All Killer, No Filler

Heavy D's latest is an excellent 45-minute sampler of the 1999 sounds of hip-hop.

For over 10 years, Heavy D has been one of hip-hop's

most reliable pop hitmakers, scoring gold or platinum

albums each time out the box and establishing room in hip-

hop for rotund rappers who tip the lyrical hat to their size

without going the self-mocking route of the Fat Boys. There

aren't many rappers with Heavy D's longevity, and

Heavy, his latest, shows us why. Its up-to-date

sound and danceable beats are a testament to his ability to

groove with the times, while his engaging lyrics can tackle

the serious and the silly with equal aplomb

More than anything, Heavy sounds like a sampling of

the 1999 sounds of hip-hop. The album kicks off with a slow

bouncing "Like Dat Dhere," which sounds like a missing Jay-

Z track. It continues with the Ma$e-like pop-rap of "Imagine

That," touches on rolling, funky Southern rap with "You

Know" (RealAudio excerpt) (which features Cee-Lo of Goodie Mob) and then

invites Q-Tip to tackle the hook on the A Tribe Called

Quest–esque "Listen." Heavy D delivers a quick-

lipped rap on "Don't Stop," a la Bone Thugs-N-

Harmony, and he performs a Big Pun/Fat Joe Latino-

flavored rap on "Spanish Fly." A true rap veteran, Heavy D

performs each hip-hop subgenre with passion and skill. The

only thing missing here is gritty Wu-Tang lyricism, Miami

bass and West Coast g-funk, but Heavy D does such a

stand-up job with so many different rap styles, he's forgiven

for not overextending himself.

Heavy's most effective tracks are its two most

personal songs: "Dancing in the Night" (RealAudio excerpt) and "Ask Heaven."

The former is not the party song the title implies, but rather

a song about dancing alone to banish grief over the loss of

a loved one. Its swirling rock guitars, steady hip-hop beat

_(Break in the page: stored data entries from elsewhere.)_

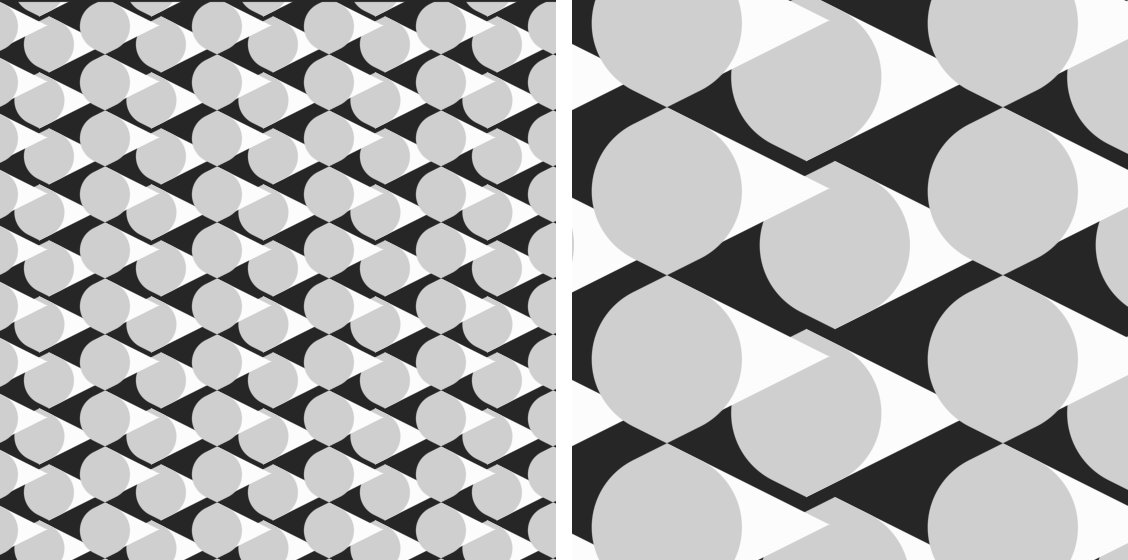
Left, the full canvas; right, a detail of the centre.
Write a WebGL 2 fragment shader that draws this pattern.

```glsl
#version 300 es
precision highp float;

uniform vec2 u_resolution;
out vec4 fragColor;

const vec3 BLACK = vec3(0.15);
const vec3 GREY = vec3(0.81);
const vec3 WHITE = vec3(0.99);

// Position relative to the nearest copy of a repeated centre
vec2 repeatAround(vec2 p, vec2 centre, vec2 period) {
    return mod(p - centre + 0.5 * period, period) - 0.5 * period;
}

// Rhombus one unit wide and half a unit high
float rhombus(vec2 p) {
    return dot(abs(p), vec2(0.4472, 0.8944)) - 0.2236;
}

// Inscribed circle with the upper and lower rhombus tips
float pointedDisc(vec2 p) {
    float tips = max(rhombus(p), abs(p.x) - 0.1);
    return min(length(p) - 0.2236, tips);
}

float coverage(float dist, float pixel) {
    return 1.0 - smoothstep(-0.8 * pixel, 0.8 * pixel, dist);
}

// White right-hand corner below, grey disc above
vec3 drawLozenge(vec3 color, vec2 p, float trim, float pixel) {
    float corner = max(rhombus(p), -p.x);
    corner = max(corner, dot(p, vec2(0.4472, -0.8944)) - 0.2236 + trim);
    color = mix(color, WHITE, coverage(corner, pixel));
    return mix(color, GREY, coverage(pointedDisc(p), pixel));
}

void main() {
    // Five repeats fit the canvas height
    float pixel = 5.0 / u_resolution.y;
    vec2 p = gl_FragCoord.xy * pixel - vec2(0.937, 0.014);
    vec3 color = BLACK;

    // Back columns: every other lozenge is shifted to the left
    for (int i = 0; i < 2; i++) {
        float row = float(i);
        vec2 centre = vec2(0.415 + 0.085 * row, 0.09 + 0.5 * row);
        color = drawLozenge(color, repeatAround(p, centre, vec2(1.0)), 0.0, pixel);
    }

    // Front columns
    vec2 front = repeatAround(p, vec2(0.0, 0.25), vec2(1.0, 0.5));
    color = drawLozenge(color, front, 0.015, pixel);

    // Dark strip along the top
    float strip = 0.9965 - gl_FragCoord.y / u_resolution.y;
    color = mix(color, BLACK, coverage(strip * 5.0, pixel));

    fragColor = vec4(color, 1.0);
}
```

and half-sung, half-rapped lyrics are reminiscent of

Everlast's emotional work on Whitey Ford Sings the

Blues, but the song is far from a rip-off. "Ask Heaven,"

meanwhile, is an R&B-laced song that addresses the loss

of his Heavy D's brothers, and he goes far beyond pouring

out liquor for his dead homies. He explains what his

brothers meant to him and how their drug-related deaths

have affected him. When Chico DeBarge croons the

chorus, you get the feeling it's because Heavy D was too

overcome with emotion to do it himself.

Those are the, uh, heaviest songs on Heavy. The

remaining 10 are strictly PG-13 fun for the clubs and radio

and not a one has anything wrong with it besides sounding

something like another well-known rap. In this era of

rappers' releasing 75 minutes of mostly sound-alike filler,

Heavy's 45 minutes of varied hip-hop sounds is a

breath of fresh air.